Excerpts from a dataset
*** Block opens ***

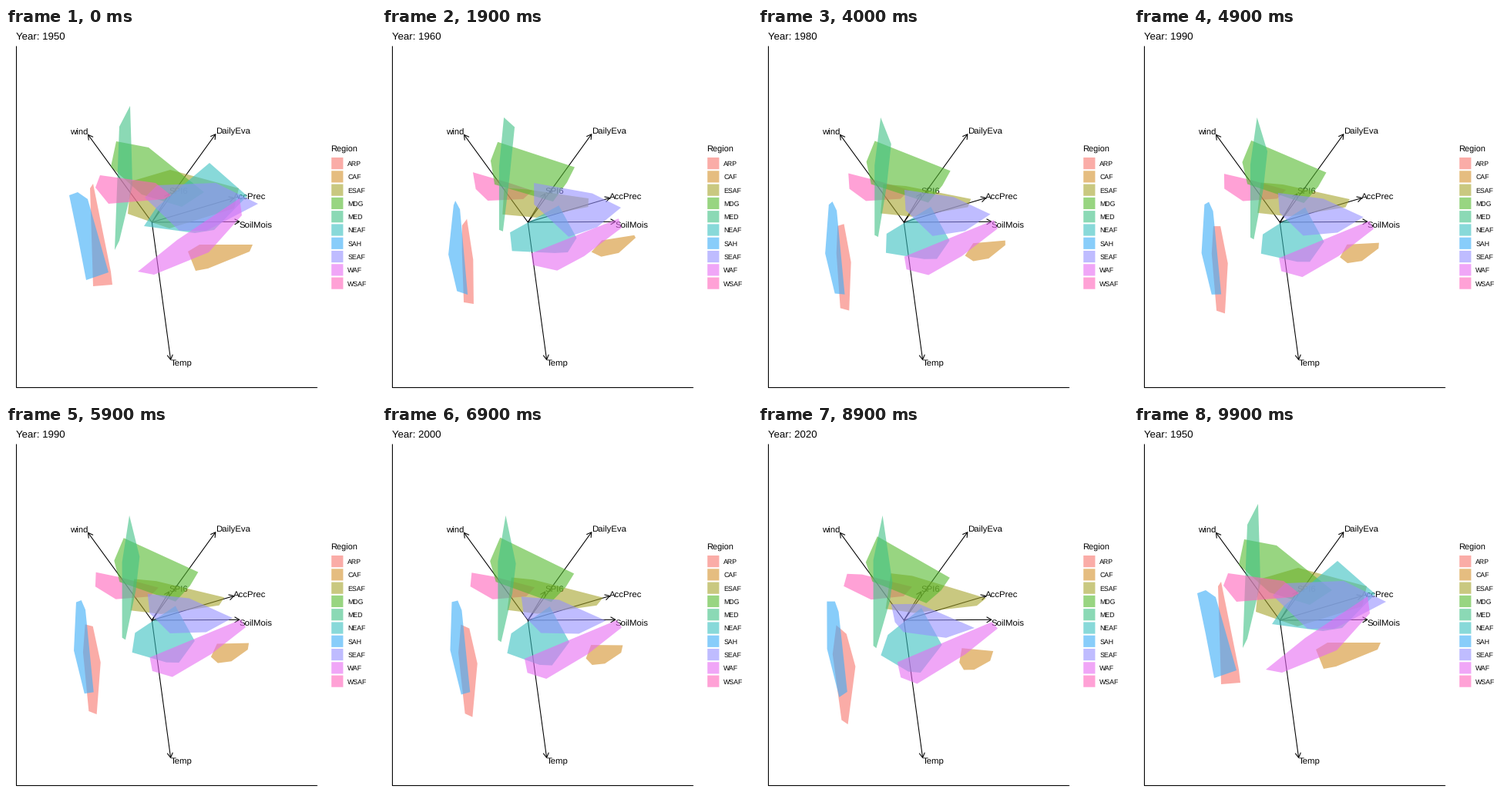
Write a matplotlib script that moves like this. It is 480x480 px and loops after 10 s.

```python
import numpy as np
import matplotlib.pyplot as plt
from matplotlib.animation import FuncAnimation
from matplotlib.patches import Polygon, Rectangle

plt.rcParams["font.family"] = "Liberation Sans"
plt.rcParams["text.hinting"] = "none"

SIZE, DPI = 480, 72
FRAMES, INTERVAL = 100, 100
LINE = 1.07
ALPHA = 0.6
YEARS = range(1950, 2030, 10)
# First and last frame of the move away from each year
MOVES = [(4, 15), (17, 27), (30, 41), (43, 52),
         (55, 65), (68, 77), (80, 89), (92, 99)]

regions = []


def region(name, color, start, early, late):
    """Outlines for 1950, 1960 and 2010; the other decades follow the trend."""
    start, early, late = (np.array(s, float) for s in (start, early, late))
    trend = [early + (year - 1960) / 50 * (late - early) for year in YEARS[1:]]
    regions.append((name, color, [start, *trend, start]))


region("ARP", "#F8766D",
       [(109, 208), (113, 202), (136, 316), (138, 333), (113, 335), (111, 270)],
       [(104, 256), (110, 247), (118, 300), (119, 357), (106, 355), (104, 290)],
       [(102, 258), (114, 266), (125, 310), (117, 382), (108, 377), (98, 295)])
region("CAF", "#D4922B",
       [(251, 281), (320, 281), (316, 290), (262, 312), (246, 315), (236, 290)],
       [(286, 275), (328, 268), (330, 271), (308, 291), (285, 296), (272, 290)],
       [(268, 286), (309, 288), (306, 299), (285, 312), (270, 313), (263, 304)])
region("ESAF", "#A6A42B",
       [(162, 199), (213, 184), (302, 208), (296, 234), (212, 260), (158, 241)],
       [(158, 208), (188, 210), (267, 221), (267, 232), (200, 246), (156, 242)],
       [(170, 194), (198, 197), (291, 223), (281, 233), (202, 243), (164, 238)])
region("MDG", "#54B92E",
       [(143, 147), (185, 155), (257, 213), (228, 232), (176, 216), (136, 180)],
       [(150, 148), (250, 180), (240, 200), (222, 225), (146, 203), (141, 172)],
       [(154, 144), (249, 194), (238, 211), (219, 229), (148, 202), (140, 176)])
region("MED", "#3EC184",
       [(147, 128), (161, 101), (163, 165), (164, 205), (147, 276), (141, 288)],
       [(152, 180), (158, 116), (172, 126), (165, 195), (157, 263), (152, 261)],
       [(150, 175), (161, 116), (174, 190), (170, 222), (154, 284), (150, 281)])
region("NEAF", "#39C1C1",
       [(264, 175), (313, 218), (270, 262), (245, 266), (179, 257), (195, 233)],
       [(230, 230), (253, 272), (242, 290), (225, 291), (169, 289), (166, 265)],
       [(215, 235), (241, 282), (216, 315), (200, 314), (161, 296), (168, 270)])
region("SAH", "#39ACF8",
       [(82, 217), (93, 213), (106, 222), (133, 317), (104, 327), (93, 270)],
       [(93, 230), (95, 224), (101, 235), (111, 346), (97, 341), (86, 294)],
       [(90, 228), (99, 227), (104, 240), (115, 345), (104, 350), (89, 290)])
region("SEAF", "#9590FF",
       [(196, 204), (272, 201), (327, 228), (260, 263), (225, 263), (180, 220)],
       [(198, 200), (275, 214), (311, 232), (280, 258), (244, 271), (198, 228)],
       [(177, 226), (220, 228), (286, 257), (250, 272), (198, 268), (181, 250)])
region("WAF", "#E76BF3",
       [(303, 221), (306, 243), (263, 291), (192, 320), (171, 316), (222, 275)],
       [(307, 247), (311, 259), (262, 296), (228, 314), (196, 307), (194, 292)],
       [(304, 253), (311, 262), (268, 296), (210, 331), (187, 323), (183, 304)])
region("WSAF", "#FF62BC",
       [(122, 191), (194, 201), (214, 217), (205, 222), (133, 228), (116, 207)],
       [(118, 187), (165, 201), (195, 211), (183, 222), (137, 224), (122, 209)],
       [(116, 191), (140, 194), (199, 209), (188, 221), (145, 225), (113, 208)])

fig = plt.figure(figsize=(SIZE / DPI, SIZE / DPI), dpi=DPI, facecolor="white")
ax = fig.add_axes([0, 0, 1, 1])
ax.set(xlim=(0, SIZE), ylim=(SIZE, 0))
ax.axis("off")


def stroke(xs, ys):
    ax.plot(xs, ys, color="black", lw=LINE, solid_capstyle="butt",
            solid_joinstyle="round", snap=False, zorder=2)


def label(x, y, text, size, ha="left"):
    return ax.text(x, y, text, size=size, ha=ha, va="baseline", zorder=3)


def arrow(tip, head=7.2, start=(189.3, 252)):
    stroke(*zip(start, tip))
    back = np.arctan2(start[1] - tip[1], start[0] - tip[0])
    wings = [(tip[0] + head * np.cos(back + d), tip[1] + head * np.sin(back + d))
             for d in (-np.pi / 6, np.pi / 6)]
    stroke(*zip(wings[0], tip, wings[1]))


stroke([13.5, 13.5, 404], [23.5, 466.5, 466.5])
title = label(13, 15, "", 13.2)

for text, tip, x, base, ha in [
        ("wind", (106.5, 138.5), 106.3, 139, "right"),
        ("DailyEva", (271.8, 137.8), 272, 138, "left"),
        ("SPI6", (211.7, 215), 211.3, 215, "left"),
        ("AccPrec", (295.5, 220.5), 295, 222, "left"),
        ("SoilMois", (302.8, 251.3), 302.8, 260, "left"),
        ("Temp", (213.6, 430.3), 213.8, 438, "left")]:
    arrow(tip)
    label(x, base, text, 11.38, ha)

label(420.8, 160.6, "Region", 11)
hulls = []
for i, (name, color, shapes) in enumerate(regions):
    y = 175.6 + 17.28 * i
    style = dict(fc=color, lw=0, alpha=ALPHA, snap=False)
    ax.add_patch(Rectangle((422.2, y - 7.6), 15.2, 15.2, **style))
    label(443.4, y + 3.3, name, 8.8)
    hulls.append(ax.add_patch(Polygon(shapes[0], zorder=5 + i, **style)))


def draw(frame):
    i = next(k for k, (_, stop) in enumerate(MOVES) if frame <= stop)
    start, stop = MOVES[i]
    t = max(0, (frame - start) / (stop - start))
    year = YEARS[(i + (t > 0.5)) % len(YEARS)]
    title.set_text(f"Year: {year}")
    for hull, (_, _, shapes) in zip(hulls, regions):
        hull.set_xy(shapes[i] + t * (shapes[i + 1] - shapes[i]))
    # The last region lies on top in the first year only
    hulls[-1].set_zorder(20 if year == YEARS[0] else 4)
    return [title, *hulls]


anim = FuncAnimation(fig, draw, frames=FRAMES, interval=INTERVAL, repeat=True)
plt.show()
```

*** Block closes ***

PROBLEM DESCRIPTION: Please give the records again word for word, omitting all images.

ANSWER:
Write a matplotlib script that moves like this. It is 480x480 px and loops after 10 s.

```python
import numpy as np
import matplotlib.pyplot as plt
from matplotlib.animation import FuncAnimation
from matplotlib.patches import Polygon, Rectangle

plt.rcParams["font.family"] = "Liberation Sans"
plt.rcParams["text.hinting"] = "none"

SIZE, DPI = 480, 72
FRAMES, INTERVAL = 100, 100
LINE = 1.07
ALPHA = 0.6
YEARS = range(1950, 2030, 10)
# First and last frame of the move away from each year
MOVES = [(4, 15), (17, 27), (30, 41), (43, 52),
         (55, 65), (68, 77), (80, 89), (92, 99)]

regions = []


def region(name, color, start, early, late):
    """Outlines for 1950, 1960 and 2010; the other decades follow the trend."""
    start, early, late = (np.array(s, float) for s in (start, early, late))
    trend = [early + (year - 1960) / 50 * (late - early) for year in YEARS[1:]]
    regions.append((name, color, [start, *trend, start]))


region("ARP", "#F8766D",
       [(109, 208), (113, 202), (136, 316), (138, 333), (113, 335), (111, 270)],
       [(104, 256), (110, 247), (118, 300), (119, 357), (106, 355), (104, 290)],
       [(102, 258), (114, 266), (125, 310), (117, 382), (108, 377), (98, 295)])
region("CAF", "#D4922B",
       [(251, 281), (320, 281), (316, 290), (262, 312), (246, 315), (236, 290)],
       [(286, 275), (328, 268), (330, 271), (308, 291), (285, 296), (272, 290)],
       [(268, 286), (309, 288), (306, 299), (285, 312), (270, 313), (263, 304)])
region("ESAF", "#A6A42B",
       [(162, 199), (213, 184), (302, 208), (296, 234), (212, 260), (158, 241)],
       [(158, 208), (188, 210), (267, 221), (267, 232), (200, 246), (156, 242)],
       [(170, 194), (198, 197), (291, 223), (281, 233), (202, 243), (164, 238)])
region("MDG", "#54B92E",
       [(143, 147), (185, 155), (257, 213), (228, 232), (176, 216), (136, 180)],
       [(150, 148), (250, 180), (240, 200), (222, 225), (146, 203), (141, 172)],
       [(154, 144), (249, 194), (238, 211), (219, 229), (148, 202), (140, 176)])
region("MED", "#3EC184",
       [(147, 128), (161, 101), (163, 165), (164, 205), (147, 276), (141, 288)],
       [(152, 180), (158, 116), (172, 126), (165, 195), (157, 263), (152, 261)],
       [(150, 175), (161, 116), (174, 190), (170, 222), (154, 284), (150, 281)])
region("NEAF", "#39C1C1",
       [(264, 175), (313, 218), (270, 262), (245, 266), (179, 257), (195, 233)],
       [(230, 230), (253, 272), (242, 290), (225, 291), (169, 289), (166, 265)],
       [(215, 235), (241, 282), (216, 315), (200, 314), (161, 296), (168, 270)])
region("SAH", "#39ACF8",
       [(82, 217), (93, 213), (106, 222), (133, 317), (104, 327), (93, 270)],
       [(93, 230), (95, 224), (101, 235), (111, 346), (97, 341), (86, 294)],
       [(90, 228), (99, 227), (104, 240), (115, 345), (104, 350), (89, 290)])
region("SEAF", "#9590FF",
       [(196, 204), (272, 201), (327, 228), (260, 263), (225, 263), (180, 220)],
       [(198, 200), (275, 214), (311, 232), (280, 258), (244, 271), (198, 228)],
       [(177, 226), (220, 228), (286, 257), (250, 272), (198, 268), (181, 250)])
region("WAF", "#E76BF3",
       [(303, 221), (306, 243), (263, 291), (192, 320), (171, 316), (222, 275)],
       [(307, 247), (311, 259), (262, 296), (228, 314), (196, 307), (194, 292)],
       [(304, 253), (311, 262), (268, 296), (210, 331), (187, 323), (183, 304)])
region("WSAF", "#FF62BC",
       [(122, 191), (194, 201), (214, 217), (205, 222), (133, 228), (116, 207)],
       [(118, 187), (165, 201), (195, 211), (183, 222), (137, 224), (122, 209)],
       [(116, 191), (140, 194), (199, 209), (188, 221), (145, 225), (113, 208)])

fig = plt.figure(figsize=(SIZE / DPI, SIZE / DPI), dpi=DPI, facecolor="white")
ax = fig.add_axes([0, 0, 1, 1])
ax.set(xlim=(0, SIZE), ylim=(SIZE, 0))
ax.axis("off")


def stroke(xs, ys):
    ax.plot(xs, ys, color="black", lw=LINE, solid_capstyle="butt",
            solid_joinstyle="round", snap=False, zorder=2)


def label(x, y, text, size, ha="left"):
    return ax.text(x, y, text, size=size, ha=ha, va="baseline", zorder=3)


def arrow(tip, head=7.2, start=(189.3, 252)):
    stroke(*zip(start, tip))
    back = np.arctan2(start[1] - tip[1], start[0] - tip[0])
    wings = [(tip[0] + head * np.cos(back + d), tip[1] + head * np.sin(back + d))
             for d in (-np.pi / 6, np.pi / 6)]
    stroke(*zip(wings[0], tip, wings[1]))


stroke([13.5, 13.5, 404], [23.5, 466.5, 466.5])
title = label(13, 15, "", 13.2)

for text, tip, x, base, ha in [
        ("wind", (106.5, 138.5), 106.3, 139, "right"),
        ("DailyEva", (271.8, 137.8), 272, 138, "left"),
        ("SPI6", (211.7, 215), 211.3, 215, "left"),
        ("AccPrec", (295.5, 220.5), 295, 222, "left"),
        ("SoilMois", (302.8, 251.3), 302.8, 260, "left"),
        ("Temp", (213.6, 430.3), 213.8, 438, "left")]:
    arrow(tip)
    label(x, base, text, 11.38, ha)

label(420.8, 160.6, "Region", 11)
hulls = []
for i, (name, color, shapes) in enumerate(regions):
    y = 175.6 + 17.28 * i
    style = dict(fc=color, lw=0, alpha=ALPHA, snap=False)
    ax.add_patch(Rectangle((422.2, y - 7.6), 15.2, 15.2, **style))
    label(443.4, y + 3.3, name, 8.8)
    hulls.append(ax.add_patch(Polygon(shapes[0], zorder=5 + i, **style)))


def draw(frame):
    i = next(k for k, (_, stop) in enumerate(MOVES) if frame <= stop)
    start, stop = MOVES[i]
    t = max(0, (frame - start) / (stop - start))
    year = YEARS[(i + (t > 0.5)) % len(YEARS)]
    title.set_text(f"Year: {year}")
    for hull, (_, _, shapes) in zip(hulls, regions):
        hull.set_xy(shapes[i] + t * (shapes[i + 1] - shapes[i]))
    # The last region lies on top in the first year only
    hulls[-1].set_zorder(20 if year == YEARS[0] else 4)
    return [title, *hulls]


anim = FuncAnimation(fig, draw, frames=FRAMES, interval=INTERVAL, repeat=True)
plt.show()
```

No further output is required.